Work order:
Please work out how many lines include the word "axis" in the entries, and reply with only the count.

Dataset content:
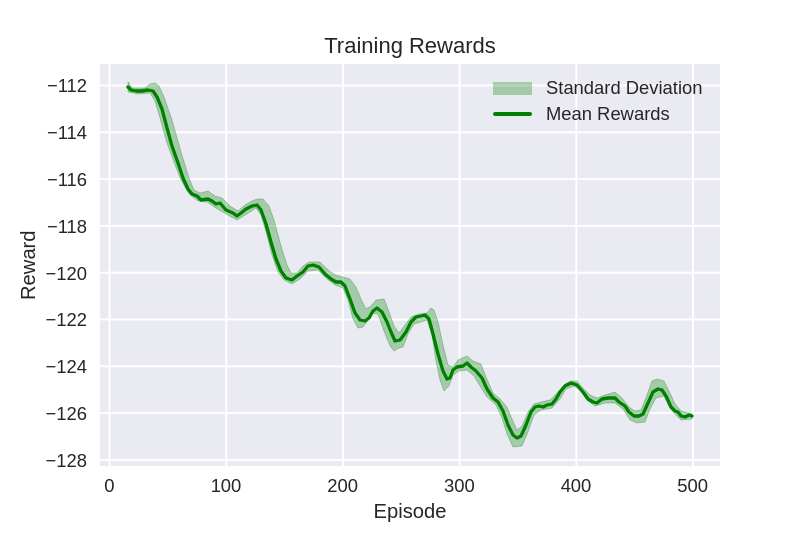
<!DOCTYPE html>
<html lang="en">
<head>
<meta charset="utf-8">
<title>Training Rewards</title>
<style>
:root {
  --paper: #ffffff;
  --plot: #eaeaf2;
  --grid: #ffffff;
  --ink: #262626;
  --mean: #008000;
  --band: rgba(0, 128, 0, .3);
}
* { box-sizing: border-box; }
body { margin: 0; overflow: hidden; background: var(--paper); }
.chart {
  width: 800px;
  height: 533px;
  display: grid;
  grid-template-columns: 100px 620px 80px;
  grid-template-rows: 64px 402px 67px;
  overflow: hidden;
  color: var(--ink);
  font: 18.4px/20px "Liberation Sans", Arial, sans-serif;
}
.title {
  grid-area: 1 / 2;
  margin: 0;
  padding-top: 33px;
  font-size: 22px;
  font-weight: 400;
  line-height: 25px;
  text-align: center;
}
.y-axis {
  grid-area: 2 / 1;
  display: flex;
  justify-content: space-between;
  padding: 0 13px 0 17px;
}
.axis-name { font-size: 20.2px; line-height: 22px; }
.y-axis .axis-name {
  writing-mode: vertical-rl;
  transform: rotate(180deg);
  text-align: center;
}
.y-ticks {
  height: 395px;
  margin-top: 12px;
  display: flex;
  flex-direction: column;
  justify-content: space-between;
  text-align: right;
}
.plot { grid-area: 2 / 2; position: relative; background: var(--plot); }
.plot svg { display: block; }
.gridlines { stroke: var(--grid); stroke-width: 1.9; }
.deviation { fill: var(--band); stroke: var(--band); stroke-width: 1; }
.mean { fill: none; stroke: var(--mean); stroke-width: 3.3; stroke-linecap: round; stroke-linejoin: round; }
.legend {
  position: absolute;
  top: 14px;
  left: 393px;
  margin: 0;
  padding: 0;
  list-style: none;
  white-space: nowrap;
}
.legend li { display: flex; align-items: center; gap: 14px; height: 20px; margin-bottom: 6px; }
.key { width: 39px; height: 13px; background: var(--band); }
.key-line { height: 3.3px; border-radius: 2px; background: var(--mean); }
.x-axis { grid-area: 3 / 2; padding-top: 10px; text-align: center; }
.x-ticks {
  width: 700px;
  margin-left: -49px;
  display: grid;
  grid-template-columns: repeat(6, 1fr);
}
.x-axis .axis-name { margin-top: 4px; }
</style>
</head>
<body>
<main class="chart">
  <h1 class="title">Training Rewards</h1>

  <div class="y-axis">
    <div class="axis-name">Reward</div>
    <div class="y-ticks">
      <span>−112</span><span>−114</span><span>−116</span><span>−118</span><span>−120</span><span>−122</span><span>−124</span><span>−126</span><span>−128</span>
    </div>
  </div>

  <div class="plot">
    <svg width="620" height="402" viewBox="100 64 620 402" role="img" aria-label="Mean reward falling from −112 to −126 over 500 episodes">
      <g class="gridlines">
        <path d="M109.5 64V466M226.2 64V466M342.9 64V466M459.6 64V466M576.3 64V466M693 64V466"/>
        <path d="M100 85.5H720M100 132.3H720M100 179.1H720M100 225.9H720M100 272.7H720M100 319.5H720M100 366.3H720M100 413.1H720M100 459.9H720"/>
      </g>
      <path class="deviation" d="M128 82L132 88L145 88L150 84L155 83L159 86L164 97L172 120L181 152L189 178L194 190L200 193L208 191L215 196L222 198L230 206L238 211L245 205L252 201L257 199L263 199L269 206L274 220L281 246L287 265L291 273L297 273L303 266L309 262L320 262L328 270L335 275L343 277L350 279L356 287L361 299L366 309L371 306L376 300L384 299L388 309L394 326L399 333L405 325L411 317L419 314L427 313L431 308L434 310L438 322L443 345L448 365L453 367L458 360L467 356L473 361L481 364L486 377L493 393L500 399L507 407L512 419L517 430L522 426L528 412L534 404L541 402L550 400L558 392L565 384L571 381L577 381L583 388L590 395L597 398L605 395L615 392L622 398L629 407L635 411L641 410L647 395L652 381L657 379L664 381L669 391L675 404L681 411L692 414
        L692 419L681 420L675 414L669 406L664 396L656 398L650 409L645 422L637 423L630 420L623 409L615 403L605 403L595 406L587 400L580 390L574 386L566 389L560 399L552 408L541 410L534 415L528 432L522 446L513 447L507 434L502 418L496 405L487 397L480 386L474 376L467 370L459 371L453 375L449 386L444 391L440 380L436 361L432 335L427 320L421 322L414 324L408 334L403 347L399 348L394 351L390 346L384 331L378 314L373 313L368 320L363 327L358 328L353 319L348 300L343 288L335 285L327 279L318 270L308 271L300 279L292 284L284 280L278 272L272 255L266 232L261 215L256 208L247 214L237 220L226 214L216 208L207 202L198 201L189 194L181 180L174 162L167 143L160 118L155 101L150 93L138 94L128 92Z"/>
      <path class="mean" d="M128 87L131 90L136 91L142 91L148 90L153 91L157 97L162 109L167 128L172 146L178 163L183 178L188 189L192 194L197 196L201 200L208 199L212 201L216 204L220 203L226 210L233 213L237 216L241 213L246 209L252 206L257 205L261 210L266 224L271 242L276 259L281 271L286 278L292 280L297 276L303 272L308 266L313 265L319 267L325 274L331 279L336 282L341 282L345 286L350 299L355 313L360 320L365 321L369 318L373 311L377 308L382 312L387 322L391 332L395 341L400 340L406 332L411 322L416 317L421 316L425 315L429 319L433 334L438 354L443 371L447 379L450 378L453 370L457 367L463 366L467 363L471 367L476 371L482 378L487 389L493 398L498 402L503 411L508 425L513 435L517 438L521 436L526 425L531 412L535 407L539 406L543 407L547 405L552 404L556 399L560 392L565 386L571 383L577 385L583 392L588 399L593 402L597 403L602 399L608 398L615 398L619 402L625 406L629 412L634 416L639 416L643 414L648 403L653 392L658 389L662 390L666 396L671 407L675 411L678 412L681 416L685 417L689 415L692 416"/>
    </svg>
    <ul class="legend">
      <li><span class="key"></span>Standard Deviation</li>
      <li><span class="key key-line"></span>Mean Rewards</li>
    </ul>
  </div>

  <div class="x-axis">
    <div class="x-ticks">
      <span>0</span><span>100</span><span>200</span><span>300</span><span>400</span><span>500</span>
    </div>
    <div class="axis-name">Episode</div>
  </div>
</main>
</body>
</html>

Output for this exercise:
9